Most factories could use a manufacturing process assessment. Regardless of a factory’s performance, a set of outside eyes can always add a perspective and see something that the people working in the factory may have missed. It is good due diligence.
However, while every factory could USE a manufacturing process assessment, there are factories that NEED one. The following are 3 signs that it is time for a manufacturing process assessment. If you are struggling with these, now is the time to act.
1. Scrap and Rework are a Constant and You Can’t Figure Out Why
Some scrap during a manufacturing process is standard. Very few products can be produced without at least a little scrap. However, that should be part of the process and clearly measurable. The difference is between “engineered scrap” and “waste”. For example, if you are making a pipe, the piece of metal might be 5mm longer than the final product so that it can be worked into the correct shape and cut to the right length. Waste would be anything over that engineered level. If whole pieces must be scrapped and it occurs regularly, you have a problem.
Rework is when the final product needs to be touched up before packaging and shipping out. Rework is a sign of a flaw in the manufacturing process especially if it happens over 5% of the time. The cause might be surprising and simple but without an assessment, it is difficult to find the root cause.
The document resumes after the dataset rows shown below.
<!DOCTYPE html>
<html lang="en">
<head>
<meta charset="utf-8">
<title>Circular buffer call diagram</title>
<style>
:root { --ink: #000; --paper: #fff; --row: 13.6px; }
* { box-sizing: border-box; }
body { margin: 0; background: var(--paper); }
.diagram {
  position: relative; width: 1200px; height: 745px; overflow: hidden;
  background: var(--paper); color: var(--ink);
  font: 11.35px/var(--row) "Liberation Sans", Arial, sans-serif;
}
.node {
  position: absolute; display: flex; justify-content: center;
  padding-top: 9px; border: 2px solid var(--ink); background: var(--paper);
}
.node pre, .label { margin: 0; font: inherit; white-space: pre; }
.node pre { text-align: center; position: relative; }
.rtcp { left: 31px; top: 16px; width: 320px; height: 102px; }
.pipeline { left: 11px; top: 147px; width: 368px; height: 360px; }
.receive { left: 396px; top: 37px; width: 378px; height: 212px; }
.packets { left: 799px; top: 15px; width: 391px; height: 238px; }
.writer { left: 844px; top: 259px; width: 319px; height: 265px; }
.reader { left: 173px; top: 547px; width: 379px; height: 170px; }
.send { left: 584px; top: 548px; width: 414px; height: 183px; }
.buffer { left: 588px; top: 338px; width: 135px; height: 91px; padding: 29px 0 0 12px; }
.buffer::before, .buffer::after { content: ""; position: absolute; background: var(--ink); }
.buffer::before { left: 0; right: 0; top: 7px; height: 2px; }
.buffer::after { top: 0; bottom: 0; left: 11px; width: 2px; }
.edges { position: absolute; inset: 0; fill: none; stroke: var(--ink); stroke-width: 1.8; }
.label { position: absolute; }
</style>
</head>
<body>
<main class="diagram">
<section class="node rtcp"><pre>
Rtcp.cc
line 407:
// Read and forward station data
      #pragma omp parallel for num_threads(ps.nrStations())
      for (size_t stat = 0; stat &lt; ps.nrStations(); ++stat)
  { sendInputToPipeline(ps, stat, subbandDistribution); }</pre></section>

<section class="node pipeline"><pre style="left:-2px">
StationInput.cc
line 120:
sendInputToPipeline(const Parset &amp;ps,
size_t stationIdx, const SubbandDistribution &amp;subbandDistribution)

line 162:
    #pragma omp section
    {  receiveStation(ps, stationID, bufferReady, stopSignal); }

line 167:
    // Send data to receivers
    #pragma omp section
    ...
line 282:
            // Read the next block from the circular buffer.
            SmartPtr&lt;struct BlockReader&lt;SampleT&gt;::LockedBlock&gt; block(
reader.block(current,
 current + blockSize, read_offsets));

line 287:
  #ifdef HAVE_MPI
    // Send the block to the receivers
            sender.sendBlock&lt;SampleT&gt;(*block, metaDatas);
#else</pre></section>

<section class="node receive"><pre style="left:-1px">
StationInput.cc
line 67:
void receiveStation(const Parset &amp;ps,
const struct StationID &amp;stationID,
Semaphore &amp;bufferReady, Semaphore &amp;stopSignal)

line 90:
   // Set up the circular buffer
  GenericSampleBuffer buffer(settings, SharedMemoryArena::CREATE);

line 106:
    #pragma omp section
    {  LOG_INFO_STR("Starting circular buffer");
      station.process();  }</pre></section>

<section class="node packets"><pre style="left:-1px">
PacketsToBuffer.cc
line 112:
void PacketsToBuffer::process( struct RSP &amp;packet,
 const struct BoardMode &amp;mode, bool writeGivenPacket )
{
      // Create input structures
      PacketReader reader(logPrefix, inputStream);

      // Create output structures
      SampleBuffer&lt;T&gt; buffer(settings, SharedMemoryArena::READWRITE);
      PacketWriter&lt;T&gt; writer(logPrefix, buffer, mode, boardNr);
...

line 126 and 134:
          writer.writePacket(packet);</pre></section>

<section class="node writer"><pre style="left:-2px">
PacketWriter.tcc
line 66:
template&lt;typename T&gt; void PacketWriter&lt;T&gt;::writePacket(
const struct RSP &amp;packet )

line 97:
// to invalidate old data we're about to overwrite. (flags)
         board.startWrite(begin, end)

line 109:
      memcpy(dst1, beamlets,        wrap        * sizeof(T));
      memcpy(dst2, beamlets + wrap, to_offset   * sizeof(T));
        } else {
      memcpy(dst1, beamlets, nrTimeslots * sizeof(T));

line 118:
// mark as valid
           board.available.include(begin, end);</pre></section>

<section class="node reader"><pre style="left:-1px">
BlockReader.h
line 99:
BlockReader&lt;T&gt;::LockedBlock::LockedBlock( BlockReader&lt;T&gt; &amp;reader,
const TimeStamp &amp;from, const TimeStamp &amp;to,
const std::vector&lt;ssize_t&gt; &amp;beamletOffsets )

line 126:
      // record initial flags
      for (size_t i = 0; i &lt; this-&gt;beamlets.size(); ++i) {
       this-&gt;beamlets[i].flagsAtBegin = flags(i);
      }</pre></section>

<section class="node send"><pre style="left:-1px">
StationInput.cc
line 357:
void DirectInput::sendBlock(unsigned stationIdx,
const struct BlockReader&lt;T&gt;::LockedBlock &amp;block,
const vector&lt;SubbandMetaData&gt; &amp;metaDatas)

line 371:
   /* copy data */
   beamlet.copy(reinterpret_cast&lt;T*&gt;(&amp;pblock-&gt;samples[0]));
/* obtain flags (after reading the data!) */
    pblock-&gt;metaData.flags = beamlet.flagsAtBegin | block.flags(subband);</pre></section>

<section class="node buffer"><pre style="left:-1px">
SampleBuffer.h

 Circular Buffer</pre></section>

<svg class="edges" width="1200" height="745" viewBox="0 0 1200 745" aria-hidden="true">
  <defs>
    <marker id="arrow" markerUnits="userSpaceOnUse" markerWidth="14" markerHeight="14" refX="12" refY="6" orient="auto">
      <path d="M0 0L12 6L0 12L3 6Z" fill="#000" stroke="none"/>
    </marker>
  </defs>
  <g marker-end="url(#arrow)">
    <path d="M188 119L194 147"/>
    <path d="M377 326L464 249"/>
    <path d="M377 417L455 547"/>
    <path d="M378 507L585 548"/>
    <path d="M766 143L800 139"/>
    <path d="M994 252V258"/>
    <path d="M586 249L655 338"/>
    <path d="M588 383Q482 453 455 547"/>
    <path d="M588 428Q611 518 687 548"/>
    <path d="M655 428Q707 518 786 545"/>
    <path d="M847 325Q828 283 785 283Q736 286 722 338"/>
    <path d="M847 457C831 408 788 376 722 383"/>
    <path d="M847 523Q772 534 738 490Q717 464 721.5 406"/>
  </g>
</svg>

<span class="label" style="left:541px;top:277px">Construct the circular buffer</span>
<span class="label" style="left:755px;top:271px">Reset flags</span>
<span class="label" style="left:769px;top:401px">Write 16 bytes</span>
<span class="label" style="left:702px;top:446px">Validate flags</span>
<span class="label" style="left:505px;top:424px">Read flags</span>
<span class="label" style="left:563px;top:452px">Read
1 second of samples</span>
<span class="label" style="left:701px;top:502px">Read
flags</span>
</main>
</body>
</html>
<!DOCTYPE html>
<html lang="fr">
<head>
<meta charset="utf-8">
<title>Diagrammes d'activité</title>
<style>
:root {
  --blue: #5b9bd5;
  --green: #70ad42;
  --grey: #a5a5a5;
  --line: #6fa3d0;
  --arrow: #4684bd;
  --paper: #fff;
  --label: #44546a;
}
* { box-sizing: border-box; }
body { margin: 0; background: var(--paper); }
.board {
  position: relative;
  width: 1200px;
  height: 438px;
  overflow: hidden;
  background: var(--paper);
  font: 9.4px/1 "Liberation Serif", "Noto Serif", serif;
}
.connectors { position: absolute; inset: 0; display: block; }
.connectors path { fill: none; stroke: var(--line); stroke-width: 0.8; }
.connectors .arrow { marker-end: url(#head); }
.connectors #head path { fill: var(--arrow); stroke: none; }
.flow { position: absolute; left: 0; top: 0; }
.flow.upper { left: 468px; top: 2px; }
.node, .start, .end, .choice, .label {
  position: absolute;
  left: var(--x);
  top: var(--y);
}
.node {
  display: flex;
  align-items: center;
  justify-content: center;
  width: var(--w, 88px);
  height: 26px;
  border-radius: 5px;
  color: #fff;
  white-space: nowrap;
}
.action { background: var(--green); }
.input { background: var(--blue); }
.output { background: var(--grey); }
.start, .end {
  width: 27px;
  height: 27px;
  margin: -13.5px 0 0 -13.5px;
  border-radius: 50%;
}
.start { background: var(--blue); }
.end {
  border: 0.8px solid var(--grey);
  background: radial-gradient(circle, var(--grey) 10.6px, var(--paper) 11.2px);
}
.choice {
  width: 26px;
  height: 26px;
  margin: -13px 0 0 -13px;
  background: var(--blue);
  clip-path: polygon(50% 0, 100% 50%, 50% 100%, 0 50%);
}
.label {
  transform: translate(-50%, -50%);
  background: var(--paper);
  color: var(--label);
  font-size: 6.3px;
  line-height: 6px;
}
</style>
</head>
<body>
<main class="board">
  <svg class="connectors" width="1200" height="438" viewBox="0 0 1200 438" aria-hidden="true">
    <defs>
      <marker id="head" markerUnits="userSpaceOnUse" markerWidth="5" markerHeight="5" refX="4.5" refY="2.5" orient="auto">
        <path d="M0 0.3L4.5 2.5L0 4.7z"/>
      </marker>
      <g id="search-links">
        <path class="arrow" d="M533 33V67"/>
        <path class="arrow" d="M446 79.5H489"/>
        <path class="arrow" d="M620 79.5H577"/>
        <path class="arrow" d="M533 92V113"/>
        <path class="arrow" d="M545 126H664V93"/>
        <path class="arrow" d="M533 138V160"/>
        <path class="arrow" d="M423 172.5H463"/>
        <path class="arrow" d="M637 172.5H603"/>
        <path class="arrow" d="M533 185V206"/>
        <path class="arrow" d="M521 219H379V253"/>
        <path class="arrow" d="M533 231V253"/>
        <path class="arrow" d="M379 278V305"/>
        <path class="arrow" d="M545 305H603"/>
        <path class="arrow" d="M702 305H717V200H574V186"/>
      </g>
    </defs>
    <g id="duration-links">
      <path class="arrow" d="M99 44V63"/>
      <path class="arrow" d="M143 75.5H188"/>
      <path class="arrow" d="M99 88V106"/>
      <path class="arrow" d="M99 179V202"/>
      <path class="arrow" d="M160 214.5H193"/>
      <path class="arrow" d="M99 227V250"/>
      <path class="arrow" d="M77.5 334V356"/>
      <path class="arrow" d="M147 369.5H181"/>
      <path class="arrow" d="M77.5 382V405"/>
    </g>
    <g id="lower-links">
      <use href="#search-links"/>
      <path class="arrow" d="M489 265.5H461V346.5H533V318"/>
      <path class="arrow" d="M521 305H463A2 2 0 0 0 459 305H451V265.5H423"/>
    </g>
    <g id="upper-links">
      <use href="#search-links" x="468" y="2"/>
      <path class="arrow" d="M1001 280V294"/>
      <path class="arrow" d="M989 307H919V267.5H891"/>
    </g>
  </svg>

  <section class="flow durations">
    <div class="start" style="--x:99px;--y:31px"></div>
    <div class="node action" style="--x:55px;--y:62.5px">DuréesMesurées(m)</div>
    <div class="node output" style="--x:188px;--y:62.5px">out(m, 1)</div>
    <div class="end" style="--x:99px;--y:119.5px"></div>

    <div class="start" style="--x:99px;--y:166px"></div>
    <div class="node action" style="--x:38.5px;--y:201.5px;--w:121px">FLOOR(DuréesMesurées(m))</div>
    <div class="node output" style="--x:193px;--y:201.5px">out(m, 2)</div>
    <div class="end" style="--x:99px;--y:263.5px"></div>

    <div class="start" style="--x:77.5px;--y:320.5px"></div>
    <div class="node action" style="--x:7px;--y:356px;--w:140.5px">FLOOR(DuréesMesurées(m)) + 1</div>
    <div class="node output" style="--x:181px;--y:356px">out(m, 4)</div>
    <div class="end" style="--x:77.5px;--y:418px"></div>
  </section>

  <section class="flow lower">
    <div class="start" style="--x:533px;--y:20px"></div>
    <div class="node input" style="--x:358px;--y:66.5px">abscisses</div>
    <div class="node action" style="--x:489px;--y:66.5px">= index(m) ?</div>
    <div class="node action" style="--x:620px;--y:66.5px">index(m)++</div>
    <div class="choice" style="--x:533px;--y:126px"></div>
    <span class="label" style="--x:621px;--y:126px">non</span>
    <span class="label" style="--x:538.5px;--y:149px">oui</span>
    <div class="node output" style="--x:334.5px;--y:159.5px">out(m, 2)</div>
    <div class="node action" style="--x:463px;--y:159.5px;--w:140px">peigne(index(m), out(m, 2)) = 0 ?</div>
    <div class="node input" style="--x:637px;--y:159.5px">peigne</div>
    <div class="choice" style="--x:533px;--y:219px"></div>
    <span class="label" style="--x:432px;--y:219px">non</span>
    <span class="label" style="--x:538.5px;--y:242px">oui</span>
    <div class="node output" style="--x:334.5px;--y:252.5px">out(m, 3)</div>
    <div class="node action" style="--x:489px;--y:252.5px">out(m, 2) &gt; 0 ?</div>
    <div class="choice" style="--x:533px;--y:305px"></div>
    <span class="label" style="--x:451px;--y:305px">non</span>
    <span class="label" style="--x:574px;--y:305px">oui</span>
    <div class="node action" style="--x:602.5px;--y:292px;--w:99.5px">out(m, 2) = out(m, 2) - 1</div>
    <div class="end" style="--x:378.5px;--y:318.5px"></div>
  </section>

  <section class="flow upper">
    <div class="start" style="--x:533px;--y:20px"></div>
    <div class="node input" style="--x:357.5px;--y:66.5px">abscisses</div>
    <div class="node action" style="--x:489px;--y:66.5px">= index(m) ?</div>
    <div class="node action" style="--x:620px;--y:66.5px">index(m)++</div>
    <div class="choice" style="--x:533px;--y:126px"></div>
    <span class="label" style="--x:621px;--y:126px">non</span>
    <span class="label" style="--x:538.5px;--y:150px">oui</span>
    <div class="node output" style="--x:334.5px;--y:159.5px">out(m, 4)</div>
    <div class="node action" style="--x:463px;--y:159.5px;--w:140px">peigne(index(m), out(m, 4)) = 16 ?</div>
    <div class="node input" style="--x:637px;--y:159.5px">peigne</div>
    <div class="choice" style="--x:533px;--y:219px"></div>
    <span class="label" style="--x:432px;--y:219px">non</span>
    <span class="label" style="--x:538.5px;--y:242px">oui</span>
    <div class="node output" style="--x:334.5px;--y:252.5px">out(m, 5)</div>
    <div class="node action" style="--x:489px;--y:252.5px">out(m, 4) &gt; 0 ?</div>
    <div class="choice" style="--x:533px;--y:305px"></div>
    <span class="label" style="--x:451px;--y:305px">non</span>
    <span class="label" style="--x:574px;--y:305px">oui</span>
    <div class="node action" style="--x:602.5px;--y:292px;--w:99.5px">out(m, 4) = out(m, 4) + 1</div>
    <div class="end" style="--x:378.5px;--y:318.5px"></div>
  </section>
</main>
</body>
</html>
2. Your Factory is Full of “Stuff”
The “stuff” in this case is work-in-progress (WIP) and raw material inventory. Excessive WIP and raw materials are hazardous, inefficient, and drag on cash flow. If you are seeing this, it is time to have an assessment of your manufacturing processes.
Piled-up materials on create hazards that can block exits, obstruct walkways, and make injury more likely to occur. Everything in a factory needs to be in its place to reduce accidents. WIP is essentially cash sitting around doing nothing. Manufacturers maximize profit and cash by quickly turning raw materials into finished products. Products in progress are doing nothing for your company except existing on your balance sheet.
Similar to WIP, excessive raw materials are a drain on cash flow since they are not doing anything and may become worthless if they are allowed to sit on the shelf too long. Some safety stock (excess inventory in case there is a delay in raw materials) is important, but many factories overdo it and have raw materials sitting in the warehouse for months or even years. Or, you have a large supplier issue. Waiting on late deliveries and/or constant quality issues will build raw materials inventory in a major way.
This is a sign that it’s time for assessment because WIP is a symptom of poor process control and bottlenecks in production. The processes are not well aligned so one area moves more quickly and unfinished products pile up. All too often, factories believe this is normal and thus not a cause for concern. It is. Better purchasing systems to reduce the amount of material on hand and an improved workflow can improve your cash flow and make your factory safer and more productive.
3. Can’t Seem to Produce the Volumes Required
Many factories struggle to produce the volume that they want. Lead times may be too long and capacity cannot meet demand. We often see Chinese factories tell their buyers that any demand can be met by just ordering more. Similarly, they (though this is changing) believe that just adding more bodies will solve the problem. It won’t.
Here a manufacturing assessment is to determine the nature of the shortfall rather than just solve a problem itself. It may be that the factory is truly at full capacity and the assessment will show that new production lines are needed. However, it is more likely that bottlenecks and inefficiencies are preventing the factory from achieving a higher level of production. More people will not remove the bottleneck and may even make the situation worse.
In these scenarios, a manufacturing process assessment with a value stream map (VSM) will identify weak points and provide a path to raise production and increase capacity.
The Bottom Line: Early Prevention is Key
Do not ignore the warning signs that you have read here. Each day these issues continue is a day that production, money, and time are lost. Early prevention is key. It is much simpler to solve a problem when it is only a few weeks old than when it has been lingering for more than a year.
Trust your gut: if you think things could be better, then they probably can be. Ask for an assessment and find solutions.
Are you unsure what problems your factory might have? Here's how CMC's manufacturing assessment services can help.